* Task statement:
Copy exactly the stretch of data below from the line with "--attribute-fill: #dae8fc; --attribute-line: #6c8ebf;" through the line with "position: absolute; left: var(--x);", including both of those lines.

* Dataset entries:
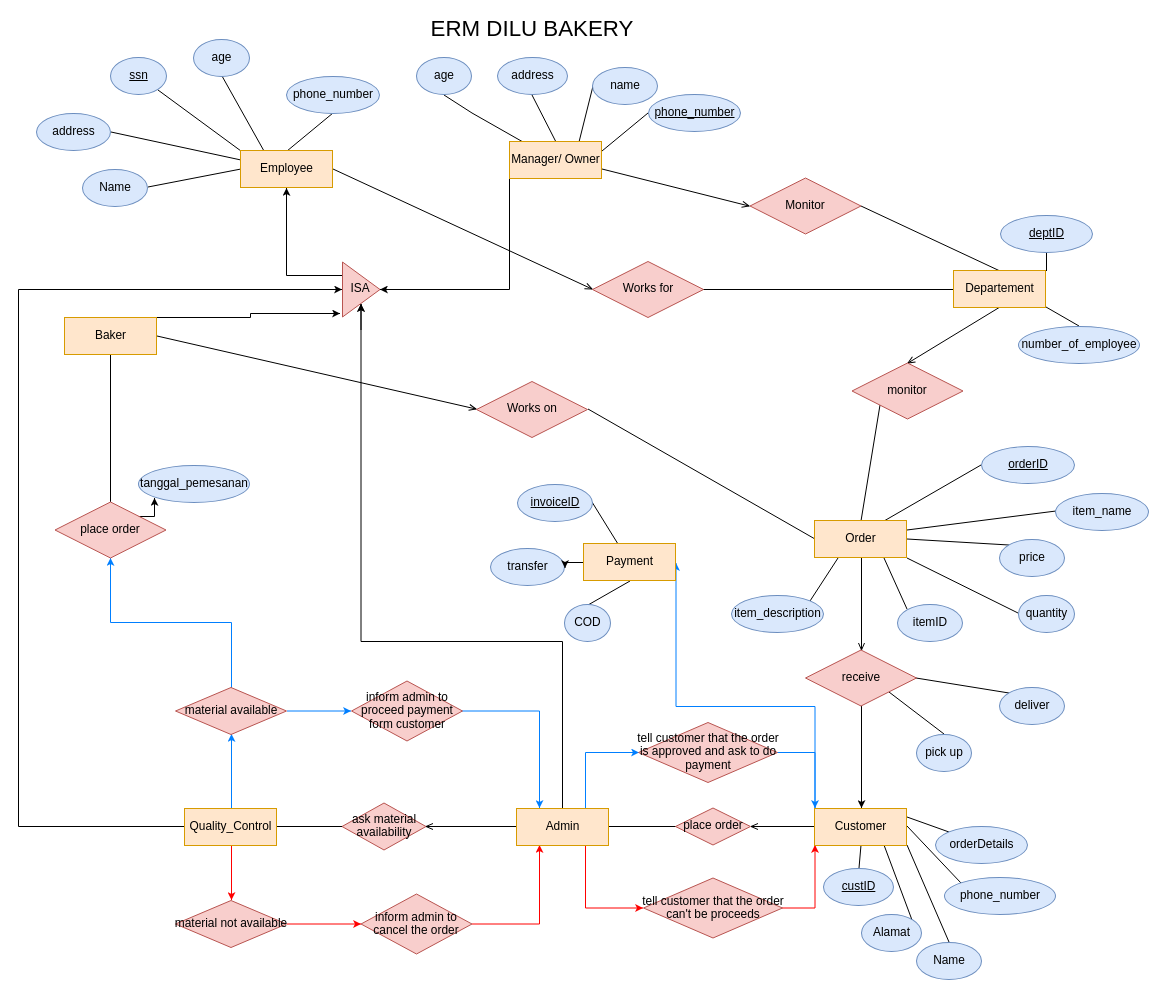
<!DOCTYPE html>
<html lang="en">
<head>
<meta charset="utf-8">
<title>ERM DILU BAKERY</title>
<style>
:root {
  --entity-fill: #ffe6cc; --entity-line: #d79b00;
  --attribute-fill: #dae8fc; --attribute-line: #6c8ebf;
  --relation-fill: #f8cecc; --relation-line: #b85450;
  --flow: #000; --approved: #007fff; --rejected: #f00;
}
* { box-sizing: border-box; }
body { margin: 0; background: #fff; }
.diagram {
  position: relative; width: 1160px; height: 991px; overflow: hidden;
  background: #fff; color: #000;
  font: 12px/13.4px "Liberation Sans", Arial, sans-serif; font-size: 11.9px;
}
h1 {
  position: absolute; left: 382px; top: 14px; width: 300px; margin: 0;
  font-size: 22.3px; line-height: 30px; font-weight: 400; text-align: center; white-space: nowrap;
}
.connections { position: absolute; left: 0; top: 0; }
.lines { fill: none; stroke: var(--flow); stroke-width: 1; }
.approved { stroke: var(--approved); }
.rejected { stroke: var(--rejected); }
.block { marker-end: url(#block); }
.open { marker-end: url(#open); }
.approved.block { marker-end: url(#block-approved); }
.rejected.block { marker-end: url(#block-rejected); }
.shapes { fill: var(--relation-fill); stroke: var(--relation-line); }
.entity, .attribute, .relation {
  position: absolute; left: var(--x); top: var(--y); width: 93px; height: 38px;
  display: flex; align-items: center; justify-content: center;
  text-align: center; white-space: nowrap; font-size: 11.9px;
}
.entity { background: var(--entity-fill); border: 1px solid var(--entity-line); }
.attribute { width: var(--w); background: var(--attribute-fill); border: 1px solid var(--attribute-line); border-radius: 50%; }
.relation { width: 140px; height: 60px; transform: translate(-50%, -50%); }
.key { text-decoration: underline; }
</style>
</head>
<body>
<main class="diagram">
<h1>ERM DILU BAKERY</h1>

<svg class="connections" width="1160" height="991" viewBox="0 0 1160 991" aria-hidden="true">
  <defs>
    <path id="head" d="M8 4 0 8 2 4 0 0Z"/>
    <marker id="block" markerWidth="8" markerHeight="8" refX="8" refY="4" orient="auto" markerUnits="userSpaceOnUse"><use href="#head" fill="#000"/></marker>
    <marker id="block-approved" markerWidth="8" markerHeight="8" refX="8" refY="4" orient="auto" markerUnits="userSpaceOnUse"><use href="#head" fill="#007fff"/></marker>
    <marker id="block-rejected" markerWidth="8" markerHeight="8" refX="8" refY="4" orient="auto" markerUnits="userSpaceOnUse"><use href="#head" fill="#f00"/></marker>
    <marker id="open" markerWidth="9" markerHeight="8" refX="8" refY="4" orient="auto" markerUnits="userSpaceOnUse"><path d="M1 1 8 4 1 7" fill="none" stroke="#000"/></marker>
    <polygon id="diamond" points="0,-28 55.5,0 0,28 -55.5,0"/>
    <polygon id="diamond-low" points="0,-23.5 55.5,0 0,23.5 -55.5,0"/>
    <polygon id="diamond-tall" points="0,-30 55.5,0 0,30 -55.5,0"/>
    <polygon id="diamond-wide" points="0,-30 69.5,0 0,30 -69.5,0"/>
  </defs>

  <g class="lines">
    <g id="attribute-lines">
      <path d="M158 90 241 151M222 76 264 151M333 113 287 151M111 132 241 160M148 187 241 169"/>
      <path d="M444 95 472 113 523 142M532 95 556 142M593 86 579 142M648 113 602 151"/>
      <path d="M1046.5 252V271M1046 307 1079 326"/>
      <path d="M981 465 884 521M1056 511 907 530M1009 545 907 539M1018 613 907 558M907 609 884 558M810 601 838 558"/>
      <path d="M592 502 618 544M630 581 588 605"/>
      <path d="M916 678 1009 693M889 692 944 734"/>
      <path d="M907 817 949 832M907 826 961 883M861 845 859 868M884 845 912 920M907 845 949 942"/>
    </g>
    <g id="relation-lines">
      <path class="open" d="M602 169 749 206"/>
      <path d="M861 206 1000 271"/>
      <path class="open" d="M333 169 592 289"/>
      <path d="M703 289.5H954"/>
      <path class="open" d="M1000 307 908 363"/>
      <path d="M880 405 861 521"/>
      <path class="open" d="M157 336 476 409"/>
      <path d="M588 409 815 539"/>
      <path d="M110.5 354V502"/>
      <path class="open" d="M861.5 558V650"/>
      <path class="block" d="M861.5 706V808"/>
      <path class="block" d="M138 516.5H154.5V498"/>
      <path class="open" d="M815 826.5H751"/>
      <path d="M676 826.5H609M342 826.5H277"/>
      <path class="open" d="M516 826.5H426"/>
    </g>
    <g id="hierarchy-lines">
      <path class="block" d="M342 275.5H286.5V188"/>
      <path class="block" d="M509.5 178V289.5H380"/>
      <path class="block" d="M184 826.5H18.5V289.5H342"/>
      <path class="block" d="M157 317.5H250.5V313.5H340"/>
      <path class="block" d="M562.5 808V641.5H361V304"/>
    </g>
    <g id="approved-lines">
      <path class="approved block" d="M231.5 808V734"/>
      <path class="approved block" d="M231.5 688V622.5H110.5V558"/>
      <path class="approved block" d="M287 711H351"/>
      <path class="approved block" d="M462 711H539.5V808"/>
      <path class="approved block" d="M585.5 808V752.5H639"/>
      <path class="approved block" d="M777 752.5H815V808"/>
      <path class="approved block" d="M815 808V706.5H676V563"/>
    </g>
    <g id="rejected-lines">
      <path class="rejected block" d="M231.5 845V900"/>
      <path class="rejected block" d="M287 924H361"/>
      <path class="rejected block" d="M472 924H539.5V845"/>
      <path class="rejected block" d="M585.5 845V908H643"/>
      <path class="rejected block" d="M782 908H815V845"/>
    </g>
  </g>

  <g class="shapes">
    <use href="#diamond" x="805.5" y="206"/>
    <use href="#diamond" x="648" y="289.5"/>
    <use href="#diamond" x="907.5" y="391"/>
    <use href="#diamond" x="532" y="409.5"/>
    <use href="#diamond" x="110.5" y="530"/>
    <use href="#diamond" x="861" y="678"/>
    <use href="#diamond-low" x="231" y="711"/>
    <use href="#diamond-low" x="231" y="924"/>
    <use href="#diamond-tall" x="407" y="711"/>
    <use href="#diamond-tall" x="416.5" y="924"/>
    <use href="#diamond-wide" x="708" y="752.5"/>
    <use href="#diamond-wide" x="713" y="908"/>
    <polygon points="384,803 426,826.5 384,850 342,826.5"/>
    <polygon points="713,808 750.5,826.5 713,845 675.5,826.5"/>
    <polygon points="342.5,262 380,289.5 342.5,317"/>
  </g>
  <path class="lines block" d="M361 330V304"/>
</svg>

<section aria-label="Entities">
  <div class="entity" style="--x:240px;--y:150px">Employee</div>
  <div class="entity" style="--x:509px;--y:141px">Manager/ Owner</div>
  <div class="entity" style="--x:953px;--y:270px">Departement</div>
  <div class="entity" style="--x:64px;--y:317px">Baker</div>
  <div class="entity" style="--x:814px;--y:520px">Order</div>
  <div class="entity" style="--x:583px;--y:543px">Payment</div>
  <div class="entity" style="--x:184px;--y:808px">Quality_Control</div>
  <div class="entity" style="--x:516px;--y:808px">Admin</div>
  <div class="entity" style="--x:814px;--y:808px">Customer</div>
</section>

<section aria-label="Attributes">
  <div class="attribute key" style="--x:110px;--y:57px;--w:57px">ssn</div>
  <div class="attribute" style="--x:193px;--y:39px;--w:57px">age</div>
  <div class="attribute" style="--x:286px;--y:76px;--w:94px">phone_number</div>
  <div class="attribute" style="--x:36px;--y:113px;--w:75px">address</div>
  <div class="attribute" style="--x:82px;--y:169px;--w:66px">Name</div>

  <div class="attribute" style="--x:416px;--y:57px;--w:56px">age</div>
  <div class="attribute" style="--x:497px;--y:57px;--w:71px">address</div>
  <div class="attribute" style="--x:592px;--y:67px;--w:66px">name</div>
  <div class="attribute key" style="--x:648px;--y:94px;--w:93px">phone_number</div>

  <div class="attribute key" style="--x:1000px;--y:215px;--w:93px">deptID</div>
  <div class="attribute" style="--x:1018px;--y:326px;--w:122px">number_of_employee</div>

  <div class="attribute key" style="--x:981px;--y:446px;--w:94px">orderID</div>
  <div class="attribute" style="--x:1055px;--y:493px;--w:94px">item_name</div>
  <div class="attribute" style="--x:999px;--y:539px;--w:66px">price</div>
  <div class="attribute" style="--x:1018px;--y:595px;--w:57px">quantity</div>
  <div class="attribute" style="--x:897px;--y:604px;--w:66px">itemID</div>
  <div class="attribute" style="--x:731px;--y:595px;--w:93px">item_description</div>

  <div class="attribute key" style="--x:517px;--y:484px;--w:76px">invoiceID</div>
  <div class="attribute" style="--x:490px;--y:548px;--w:75px">transfer</div>
  <div class="attribute" style="--x:564px;--y:604px;--w:47px">COD</div>
  <div class="attribute" style="--x:138px;--y:465px;--w:112px">tanggal_pemesanan</div>

  <div class="attribute" style="--x:999px;--y:687px;--w:66px">deliver</div>
  <div class="attribute" style="--x:916px;--y:734px;--w:56px">pick up</div>

  <div class="attribute" style="--x:935px;--y:826px;--w:93px">orderDetails</div>
  <div class="attribute" style="--x:944px;--y:877px;--w:112px">phone_number</div>
  <div class="attribute key" style="--x:823px;--y:868px;--w:71px">custID</div>
  <div class="attribute" style="--x:861px;--y:914px;--w:61px">Alamat</div>
  <div class="attribute" style="--x:916px;--y:942px;--w:66px">Name</div>
</section>

<svg class="connections" width="1160" height="991" viewBox="0 0 1160 991" aria-hidden="true">
  <path class="lines block" d="M583 562.5H565V568"/>
</svg>

<section aria-label="Relationships">
  <div class="relation" style="--x:805px;--y:206px">Monitor</div>
  <div class="relation" style="--x:648px;--y:289px">Works for</div>
  <div class="relation" style="--x:907px;--y:391px">monitor</div>
  <div class="relation" style="--x:532px;--y:409px">Works on</div>
  <div class="relation" style="--x:110px;--y:530px">place order</div>
  <div class="relation" style="--x:861px;--y:678px">receive</div>
  <div class="relation" style="--x:360px;--y:289px">ISA</div>
  <div class="relation" style="--x:231px;--y:711px">material available</div>
  <div class="relation" style="--x:407px;--y:711px">inform admin to<br>proceed payment<br>form customer</div>
  <div class="relation" style="--x:708px;--y:752px">tell customer that the order<br>is approved and ask to do<br>payment</div>
  <div class="relation" style="--x:384px;--y:826px">ask material<br>availability</div>
  <div class="relation" style="--x:713px;--y:826px">place order</div>
  <div class="relation" style="--x:231px;--y:924px">material not available</div>
  <div class="relation" style="--x:416px;--y:924px">inform admin to<br>cancel the order</div>
  <div class="relation" style="--x:713px;--y:908px">tell customer that the order<br>can't be proceeds</div>
</section>
</main>
</body>
</html>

* Exercise response:
  --attribute-fill: #dae8fc; --attribute-line: #6c8ebf;
  --relation-fill: #f8cecc; --relation-line: #b85450;
  --flow: #000; --approved: #007fff; --rejected: #f00;
}
* { box-sizing: border-box; }
body { margin: 0; background: #fff; }
.diagram {
  position: relative; width: 1160px; height: 991px; overflow: hidden;
  background: #fff; color: #000;
  font: 12px/13.4px "Liberation Sans", Arial, sans-serif; font-size: 11.9px;
}
h1 {
  position: absolute; left: 382px; top: 14px; width: 300px; margin: 0;
  font-size: 22.3px; line-height: 30px; font-weight: 400; text-align: center; white-space: nowrap;
}
.connections { position: absolute; left: 0; top: 0; }
.lines { fill: none; stroke: var(--flow); stroke-width: 1; }
.approved { stroke: var(--approved); }
.rejected { stroke: var(--rejected); }
.block { marker-end: url(#block); }
.open { marker-end: url(#open); }
.approved.block { marker-end: url(#block-approved); }
.rejected.block { marker-end: url(#block-rejected); }
.shapes { fill: var(--relation-fill); stroke: var(--relation-line); }
.entity, .attribute, .relation {
  position: absolute; left: var(--x); top: var(--y); width: 93px; height: 38px;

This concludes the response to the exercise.